Perhaps the possibility that federal aid will render stabilization funds unnecessary makes states less likely to accumulate them. Note, however, that if federal aid was automatic (or even highly likely) in bad economic times, this wouldn't be an issue; federal transfers would lower the need for stabilization funds, making smaller funds efficient. Inefficiency only arises when the federal response to recessions is inconsistent—in other words, the problem is policy uncertainty, not moral hazard.

Moreover, the notion that it is politically feasible for states to amass large stabilization funds strikes me as deeply naive. I'm not very old, but I've already seen the same story again and again: during boom times, every governor cuts taxes and increases spending, appearing to be a genius in the process. Especially with term limits, there just isn't much of an incentive to build an expensive stabilization fund that might have benefits down the road—not when compared to the outsize political returns from tax cuts or benefit hikes. I've rarely seen voters display much interest in holding state politicians accountable for solvency in the distant future.

In the end, the only model where I can imagine countercyclical aid to states causing adverse consequences is not an economic model—rather, it is a model of a dysfunctional political process, where states tend to accumulate wasteful spending that can only be purged through a budget crisis. The problem with this hypothesis is that it doesn't seem to match the real world. Maybe a little fiscal pain prods legislators to cut the fat from their budgets (and as long as aid doesn't balance the budget for every state, it will deliver that pain in the most egregious cases). Today, however, we're seeing cuts like massive teacher layoffs. That doesn't seem like "fat" to me, and it is tough to imagine why a recession should change the returns to a long-term investment like public education.
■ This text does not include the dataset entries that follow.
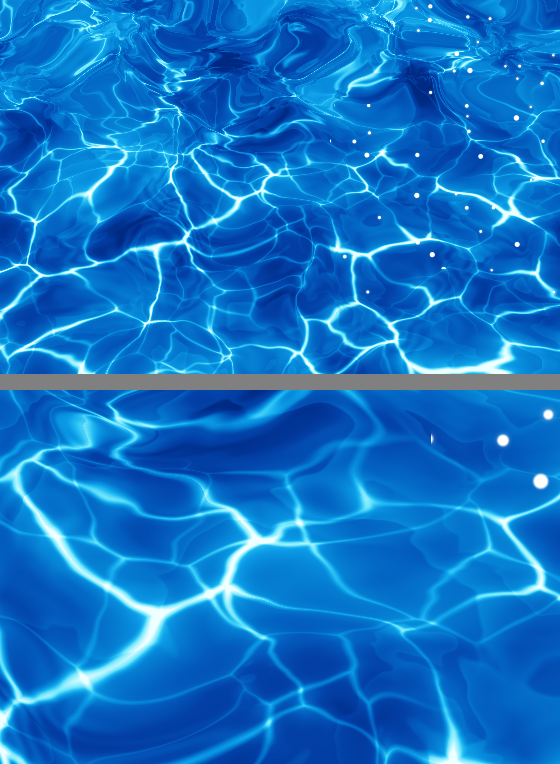
Top: the whole. Bottom: its middle third, enlarged.
This texture is drawn by a Shadertoy shader. Its source:

```glsl
float hash(vec2 p) {
    return fract(sin(dot(p, vec2(127.1, 311.7))) * 43758.5);
}

vec2 hash2(vec2 p) {
    return vec2(hash(p), hash(p + 37.3));
}

float noise(vec2 p) {
    vec2 i = floor(p), f = fract(p);
    f = f * f * (3.0 - 2.0 * f);
    return mix(mix(hash(i), hash(i + vec2(1, 0)), f.x),
               mix(hash(i + vec2(0, 1)), hash(i + vec2(1, 1)), f.x), f.y);
}

float fbm(vec2 p) {
    float sum = 0.0, amp = 0.53;
    for (int i = 0; i < 4; i++) {
        sum += amp * noise(p);
        p = mat2(1.6, 1.2, -1.2, 1.6) * p + 7.3;
        amp *= 0.5;
    }
    return sum;
}

vec2 swirl(vec2 p) {
    return vec2(noise(p), noise(p + 19.7)) * 2.0 - 1.0;
}

// Distances to the nearest and second nearest cell border
vec2 cellBorders(vec2 p) {
    vec2 base = floor(p), f = fract(p), nearest = vec2(0.0);
    float best = 9.0;
    for (int y = -1; y <= 1; y++)
    for (int x = -1; x <= 1; x++) {
        vec2 g = vec2(x, y);
        vec2 r = g + hash2(base + g) - f;
        if (dot(r, r) < best) { best = dot(r, r); nearest = r; }
    }
    vec2 d = vec2(9.0);
    for (int y = -2; y <= 2; y++)
    for (int x = -2; x <= 2; x++) {
        vec2 g = vec2(x, y);
        vec2 r = g + hash2(base + g) - f;
        vec2 gap = r - nearest;
        if (dot(gap, gap) > 0.0001) {
            float e = dot(0.5 * (r + nearest), normalize(gap));
            d = e < d.x ? vec2(e, d.x) : vec2(d.x, min(d.y, e));
        }
    }
    return d;
}

// Bright web of focused light: core, halo and hot junctions
float lightWeb(vec2 p) {
    vec2 d = cellBorders(p);
    float power = smoothstep(0.2, 0.8, noise(p * 1.7 + 5.0));
    float core = smoothstep(0.025 + 0.035 * power, 0.0, d.x) * (0.25 + 0.4 * power);
    float halo = exp(-d.x * 9.0) * (0.12 + 0.25 * power);
    return core + halo + 0.45 * exp(-d.y * 15.0);
}

// Folded sheet of light: sharp on one side, fading on the other
float lightSheet(vec2 p) {
    float n = fbm(p) - 0.5;
    return smoothstep(0.0, 0.015, n) * exp(-max(n, 0.0) * 16.0);
}

// Sun glints scattered in clusters on the right
float glints(vec2 p) {
    vec2 g = p * 30.0, id = floor(g);
    float region = smoothstep(0.85, 1.05, p.x) * smoothstep(0.1, 0.3, p.y)
                 * smoothstep(0.4, 0.6, noise(p * 6.0 + 3.0));
    float lit = step(hash(id + 71.0), 0.16 * region);
    float size = mix(0.07, 0.2, pow(hash(id + 13.0), 2.0));
    float d = length(fract(g) - 0.3 - 0.4 * hash2(id));
    return lit * (smoothstep(size + 0.07, size - 0.04, d) + 0.25 * smoothstep(0.3, 0.0, d));
}

vec3 waterColor(float v) {
    vec3 c = mix(vec3(0.0, 0.16, 0.51), vec3(0.01, 0.25, 0.65), smoothstep(-0.15, 0.1, v));
    c = mix(c, vec3(0.01, 0.37, 0.75), clamp((v - 0.1) / 0.2, 0.0, 1.0));
    c = mix(c, vec3(0.02, 0.49, 0.82), clamp((v - 0.3) / 0.2, 0.0, 1.0));
    c = mix(c, vec3(0.04, 0.60, 0.90), clamp((v - 0.5) / 0.2, 0.0, 1.0));
    c = mix(c, vec3(0.14, 0.74, 0.95), clamp((v - 0.7) / 0.17, 0.0, 1.0));
    c = mix(c, vec3(0.44, 0.90, 0.99), clamp((v - 0.87) / 0.17, 0.0, 1.0));
    return mix(c, vec3(0.93, 1.0, 1.0), clamp((v - 1.04) / 0.35, 0.0, 1.0));
}

void mainImage(out vec4 fragColor, in vec2 fragCoord) {
    vec2 p = fragCoord / iResolution.y;
    float chop = smoothstep(0.5, 0.95, p.y + 0.15 * (noise(p * 3.0) - 0.5) - 0.1 * (p.x - 0.75));

    // Perspective, then refraction by the surface
    vec2 q = vec2((p.x - 0.75) * (4.8 + 2.2 * p.y) + 20.0, 5.6 * p.y + 2.2 * p.y * p.y);
    q += (0.35 + 0.25 * chop) * swirl(q * 0.9);
    q += (0.10 + 0.16 * chop) * swirl(q * vec2(2.4, 3.2) + 4.0);
    q += (0.025 + 0.07 * chop) * swirl(q * vec2(6.0, 9.0));

    // Soft depth tones and light layers
    float v = 0.19 + (fbm(q * 0.9 + 11.0) - 0.5) * (0.95 + 0.7 * chop);
    v += lightWeb(q) * (1.0 - 0.45 * chop);
    v += lightWeb(q * 1.6 + 8.3) * 0.5 * smoothstep(0.4, 0.75, noise(q * 0.8 + 2.0));
    v += lightSheet(q * 0.8 + 31.0) * (0.2 + 0.12 * chop);
    v += lightSheet(q * 1.5 + 53.0) * (0.12 + 0.2 * chop);

    // Fine ripple bands in patches
    float bands = sin(70.0 * fbm(q * 0.6 + 3.0));
    v += 0.07 * bands * smoothstep(0.45, 0.75, noise(q * 0.7 + 17.0));

    vec3 color = mix(waterColor(v), vec3(1.0), clamp(glints(p), 0.0, 1.0));
    fragColor = vec4(color, 1.0);
}
```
Meanwhile, massive cuts in state and local government jobs are the worst possible response to a lingering recession. I can't see any argument that justifies continued inaction.

1 comment:

Darf Ferrara said...

The model of a dysfunctional political process is actually known as public choice economics. It's true that aid to states doesn't have to create moral hazard, but unless it is carefully crafted it probably will.

Another issue is that you seem to be taking it for granted that public jobs are more important than private jobs.